Graduate Student Develops a Process for Testing Automated Vehicle Safety
Mayur Patil has developed multiple test scenarios for a variety of Automated Driver Systems (ADS) including lane departure warnings, lane keep assists, autonomous emergency braking and adaptive cruise control. For each of these systems Patil must apply the proper test scenario and automate that testing process.
Patil is a graduate student working on his master’s degree at Ohio State’s SIM Center at The Ohio State University. As part of his master’s thesis Patil is working on a project sponsored by the Transportation Research Center where he is developing test scenarios for automated vehicle safety systems.
As part of Patil’s project, customers will approach him with certain specifications for the testing of their ADS. Patil first analyzes those requirements and develops the test cases or chooses from a pool of pre-developed test cases. These test cases are developed by defining the Operation Design Domains (ODDs), the object detection responses, the environmental hazards, these combinations will give you a list of test scenarios.
“When a customer comes up with a particular ADS, for example, adaptive cruise control, we analyze the requirements, develop test scenarios and define the ODDs,” Patil said. “For example, that it can operate in conditions such as heavy rains or landscapes with steep inclines. After defining those, you define the object event detection response, which is what the vehicle will do upon detecting any kind of obstacle. After this is designed you develop a test scenario, then when you have all the test scenarios in this process, you select those scenarios that the customer wants.”
The functional safety of the ADS is also being tested. The developed scenarios ensure that all of the functions do not cause any hazard that may cause the loss of life. A fault is injected into the software as it preforms the test scenario- by purposefully injecting a fault into the algorithm, the ADS is being tested to see if it’s backup system, or fail-safe will work.
After a scenario is selected, it is simulated on Software in the Loop, then a risk estimation of the failure of the system is performed. Risk estimation investigates the failure of the particular system and how many times that particular ADS will fail. Using a top down fault tree analysis approach each layer is examined to discover the root causes of the failures.

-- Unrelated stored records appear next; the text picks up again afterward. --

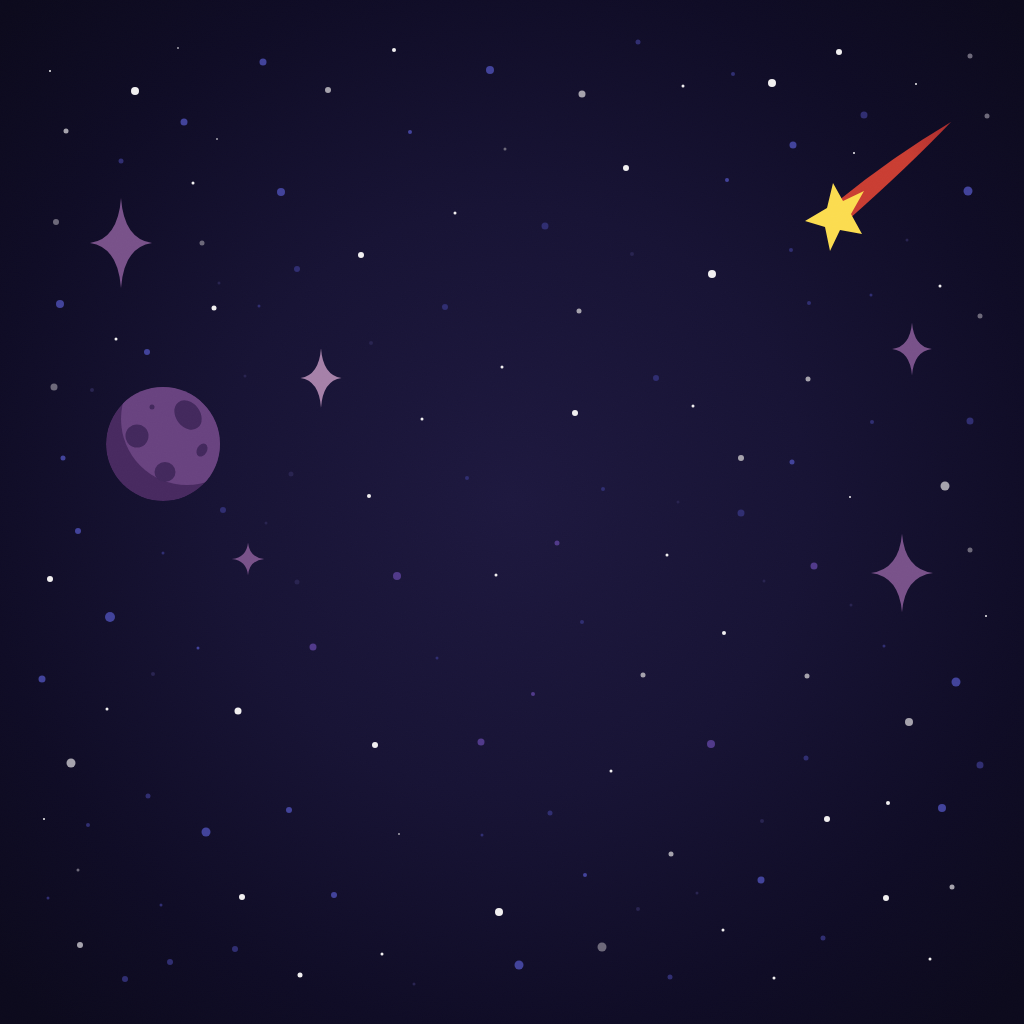
<!DOCTYPE html>
<html lang="en">
<head>
<meta charset="utf-8">
<title>Night sky with comet and moon</title>
<style>
:root {
  --sky-centre: #1d183e;
  --sky-mid: #171334;
  --sky-edge: #0c0a1c;
  --white: #f1eff0;
  --grey: #a5a2ac;
  --dim: #6c6879;
  --blue: #41429a;
  --indigo: #2f2d70;
  --violet: #50398a;
  --faint: #28234f;
  --sparkle: #785189;
  --sparkle-light: #a580a8;
  --moon: #68427f;
  --moon-shade: #47295f;
  --crater: #42285c;
  --comet: #fbdc4f;
  --tail: #c93d32;
  --tail-end: #a92c2e;
}
html, body { margin: 0; height: 100%; overflow: hidden; background: var(--sky-edge); }
.sky { display: block; width: 1024px; height: 1024px; }
.white { fill: var(--white); }
.grey { fill: var(--grey); }
.dim { fill: var(--dim); }
.blue { fill: var(--blue); }
.indigo { fill: var(--indigo); }
.violet { fill: var(--violet); }
.faint { fill: var(--faint); }
.sparkles { fill: var(--sparkle); }
.sparkles .light { fill: var(--sparkle-light); }
.craters { fill: var(--crater); }
.comet-star { fill: var(--comet); }
.grain { opacity: .09; mix-blend-mode: soft-light; }
</style>
</head>
<body>
<svg class="sky" viewBox="0 0 1024 1024" role="img" aria-label="Starry night sky with a purple moon and a shooting star">
<defs>
  <radialGradient id="glow" cx="512" cy="500" r="700" gradientUnits="userSpaceOnUse">
    <stop offset="0" stop-color="var(--sky-centre)"/>
    <stop offset=".42" stop-color="var(--sky-mid)"/>
    <stop offset=".76" stop-color="#0f0c25"/>
    <stop offset="1" stop-color="var(--sky-edge)"/>
  </radialGradient>
  <linearGradient id="tail-fade" x1="845" y1="207" x2="951" y2="122" gradientUnits="userSpaceOnUse">
    <stop offset="0" stop-color="var(--tail)"/>
    <stop offset=".6" stop-color="var(--tail)"/>
    <stop offset="1" stop-color="var(--tail-end)"/>
  </linearGradient>
  <clipPath id="moon-disc"><circle cx="163" cy="444" r="57"/></clipPath>
  <path id="sparkle" d="M0-45Q3-4 31 0Q3 4 0 45Q-3 4-31 0Q-3-4 0-45Z"/>
  <filter id="noise" x="0" y="0" width="100%" height="100%">
    <feTurbulence type="fractalNoise" baseFrequency=".8" numOctaves="2" seed="4"/>
    <feColorMatrix type="saturate" values="0"/>
  </filter>
</defs>

<rect width="1024" height="1024" fill="url(#glow)"/>

<g class="faint">
  <circle cx="92" cy="390" r="2"/><circle cx="245" cy="376" r="1.5"/><circle cx="219" cy="283" r="1.5"/>
  <circle cx="371" cy="343" r="2"/><circle cx="266" cy="523" r="1.5"/><circle cx="764" cy="581" r="1.5"/>
  <circle cx="851" cy="605" r="1.5"/><circle cx="638" cy="909" r="2"/><circle cx="414" cy="984" r="1.5"/>
  <circle cx="678" cy="502" r="1.5"/><circle cx="907" cy="240" r="1.5"/><circle cx="632" cy="254" r="2"/>
  <circle cx="297" cy="582" r="2.5"/><circle cx="153" cy="674" r="2"/><circle cx="762" cy="821" r="2"/>
  <circle cx="291" cy="474" r="2.5"/><circle cx="697" cy="893" r="1.5"/>
</g>

<g class="indigo">
  <circle cx="638" cy="42" r="2.5"/><circle cx="733" cy="74" r="2"/><circle cx="864" cy="115" r="3.5"/>
  <circle cx="121" cy="161" r="2.5"/><circle cx="297" cy="269" r="3"/><circle cx="259" cy="306" r="1.5"/>
  <circle cx="545" cy="226" r="3.5"/><circle cx="445" cy="307" r="3"/><circle cx="791" cy="250" r="2"/>
  <circle cx="809" cy="303" r="2"/><circle cx="871" cy="295" r="1.5"/><circle cx="872" cy="422" r="2"/>
  <circle cx="970" cy="421" r="3.5"/><circle cx="656" cy="378" r="3"/><circle cx="467" cy="478" r="2"/>
  <circle cx="603" cy="489" r="2"/><circle cx="741" cy="513" r="3.5"/><circle cx="223" cy="510" r="3"/>
  <circle cx="582" cy="622" r="2"/><circle cx="437" cy="658" r="1.5"/><circle cx="884" cy="646" r="1.5"/>
  <circle cx="148" cy="796" r="2.5"/><circle cx="88" cy="825" r="2"/><circle cx="48" cy="898" r="1.5"/>
  <circle cx="161" cy="905" r="1.5"/><circle cx="482" cy="835" r="1.5"/><circle cx="550" cy="813" r="2.5"/>
  <circle cx="670" cy="977" r="2.5"/><circle cx="823" cy="938" r="2.5"/><circle cx="806" cy="758" r="2.5"/>
  <circle cx="980" cy="765" r="3.5"/><circle cx="125" cy="979" r="3"/><circle cx="170" cy="962" r="3"/>
  <circle cx="235" cy="949" r="3"/><circle cx="163" cy="553" r="1.5"/>
</g>

<g class="blue">
  <circle cx="263" cy="62" r="3.5"/><circle cx="490" cy="70" r="4"/><circle cx="184" cy="122" r="3.5"/>
  <circle cx="410" cy="132" r="2"/><circle cx="281" cy="192" r="4"/><circle cx="793" cy="145" r="3.5"/>
  <circle cx="727" cy="180" r="2"/><circle cx="968" cy="191" r="4.5"/><circle cx="60" cy="304" r="4"/>
  <circle cx="147" cy="352" r="3"/><circle cx="63" cy="458" r="2.5"/><circle cx="78" cy="531" r="3"/>
  <circle cx="110" cy="617" r="5"/><circle cx="42" cy="679" r="3.5"/><circle cx="198" cy="648" r="1.5"/>
  <circle cx="206" cy="832" r="4.5"/><circle cx="289" cy="810" r="3"/><circle cx="334" cy="895" r="3"/>
  <circle cx="519" cy="965" r="4.5"/><circle cx="585" cy="875" r="2"/><circle cx="761" cy="880" r="3.5"/>
  <circle cx="942" cy="808" r="4"/><circle cx="956" cy="682" r="4.5"/><circle cx="792" cy="462" r="2.5"/>
</g>

<g class="violet">
  <circle cx="397" cy="576" r="4"/><circle cx="313" cy="647" r="3.5"/><circle cx="481" cy="742" r="3.5"/>
  <circle cx="711" cy="744" r="4"/><circle cx="814" cy="566" r="3.5"/><circle cx="557" cy="543" r="2.5"/>
  <circle cx="533" cy="694" r="2"/>
</g>

<g class="dim">
  <circle cx="970" cy="56" r="2.5"/><circle cx="987" cy="116" r="2.5"/><circle cx="56" cy="222" r="3"/>
  <circle cx="202" cy="243" r="2.5"/><circle cx="54" cy="387" r="3.5"/><circle cx="980" cy="316" r="2.5"/>
  <circle cx="970" cy="550" r="2.5"/><circle cx="602" cy="947" r="4.5"/><circle cx="505" cy="149" r="1.5"/>
  <circle cx="78" cy="870" r="1.5"/>
</g>

<g class="grey">
  <circle cx="582" cy="94" r="3.5"/><circle cx="66" cy="131" r="2.5"/><circle cx="945" cy="486" r="4.5"/>
  <circle cx="71" cy="763" r="4.5"/><circle cx="80" cy="945" r="3"/><circle cx="952" cy="887" r="2.5"/>
  <circle cx="909" cy="722" r="4"/><circle cx="328" cy="90" r="3"/><circle cx="579" cy="311" r="2.5"/>
  <circle cx="741" cy="458" r="3"/><circle cx="643" cy="675" r="2.5"/><circle cx="671" cy="854" r="2.5"/>
  <circle cx="807" cy="676" r="2.5"/><circle cx="808" cy="379" r="2.5"/><circle cx="399" cy="834" r="1"/>
  <circle cx="217" cy="139" r="1"/><circle cx="178" cy="48" r="1"/>
</g>

<g class="white">
  <circle cx="50" cy="71" r="1"/><circle cx="135" cy="91" r="4"/><circle cx="394" cy="50" r="2"/>
  <circle cx="683" cy="86" r="1.5"/><circle cx="772" cy="83" r="4"/><circle cx="839" cy="52" r="3"/>
  <circle cx="916" cy="84" r="1"/><circle cx="854" cy="153" r="1"/><circle cx="193" cy="183" r="1.5"/>
  <circle cx="626" cy="168" r="3"/><circle cx="455" cy="213" r="1.5"/><circle cx="361" cy="255" r="3"/>
  <circle cx="712" cy="274" r="4"/><circle cx="214" cy="308" r="2.5"/><circle cx="116" cy="339" r="1.5"/>
  <circle cx="502" cy="367" r="1.5"/><circle cx="422" cy="419" r="1.5"/><circle cx="575" cy="413" r="3"/>
  <circle cx="693" cy="406" r="1.5"/><circle cx="940" cy="286" r="1.5"/><circle cx="850" cy="497" r="1"/>
  <circle cx="369" cy="496" r="2"/><circle cx="667" cy="555" r="1.5"/><circle cx="496" cy="575" r="1.5"/>
  <circle cx="50" cy="579" r="3"/><circle cx="724" cy="633" r="2"/><circle cx="986" cy="616" r="1"/>
  <circle cx="107" cy="709" r="1.5"/><circle cx="238" cy="711" r="3.5"/><circle cx="375" cy="745" r="3"/>
  <circle cx="611" cy="771" r="1.5"/><circle cx="888" cy="803" r="2"/><circle cx="827" cy="819" r="3"/>
  <circle cx="44" cy="819" r="1"/><circle cx="242" cy="897" r="3"/><circle cx="499" cy="912" r="4"/>
  <circle cx="382" cy="954" r="1.5"/><circle cx="300" cy="975" r="2.5"/><circle cx="723" cy="930" r="1.5"/>
  <circle cx="774" cy="978" r="1.5"/><circle cx="886" cy="898" r="3"/><circle cx="930" cy="959" r="1.5"/>
</g>

<g class="sparkles">
  <use href="#sparkle" transform="translate(121 243)"/>
  <use class="light" href="#sparkle" transform="translate(321 378) scale(.66)"/>
  <use href="#sparkle" transform="translate(248 559) scale(.52 .36)"/>
  <use href="#sparkle" transform="translate(912 349) scale(.64 .59)"/>
  <use href="#sparkle" transform="translate(902 573) scale(1 .87)"/>
</g>

<g class="moon" clip-path="url(#moon-disc)">
  <circle cx="163" cy="444" r="57" fill="var(--moon-shade)"/>
  <circle cx="187" cy="419" r="66" fill="var(--moon)"/>
  <g class="craters">
    <ellipse cx="188" cy="415" rx="12" ry="16" transform="rotate(-38 188 415)"/>
    <circle cx="137" cy="436" r="11.5"/>
    <ellipse cx="202" cy="450" rx="5" ry="7" transform="rotate(30 202 450)"/>
    <ellipse cx="165" cy="472" rx="10.5" ry="10"/>
    <circle cx="152" cy="407" r="2.5"/>
  </g>
</g>

<g class="comet">
  <path d="M838 201Q892 157 951 122Q908 167 848 220Z" fill="url(#tail-fade)"/>
  <polygon class="comet-star" points="833,183 843,201 864,191 851,214 862,234 840,230 830,251 825,227 805,221 827,208"/>
</g>

<rect class="grain" width="1024" height="1024" filter="url(#noise)"/>
</svg>
</body>
</html>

“In Software in the Loop we develop a model and a vehicle package. There is a scenario blockset in that model too. You input all your vehicle velocities, longitudinal velocities, lateral velocities, everything the scenario reader needs. The blockset gives the lane markings and what actors are involved. You send it to all the sensor models, and feed it back to the vehicle model and you actuate a proper action”.
Patil is automating this entire testing system, thus reducing the overhead processes and workloads. The clients are given a framework, or procedure to test their ADS.
By developing this automated simulated system of testing automated vehicle safety, Patil’s research could contribute in cutting the costs of vehicle testing drastically. To ensure an automated vehicle is road ready it must log hundreds of thousands of miles- by simulating this process, both the cost and the time can be significantly reduced.
Written by Muhammed Al Refai, CAR Marketing and Communications Intern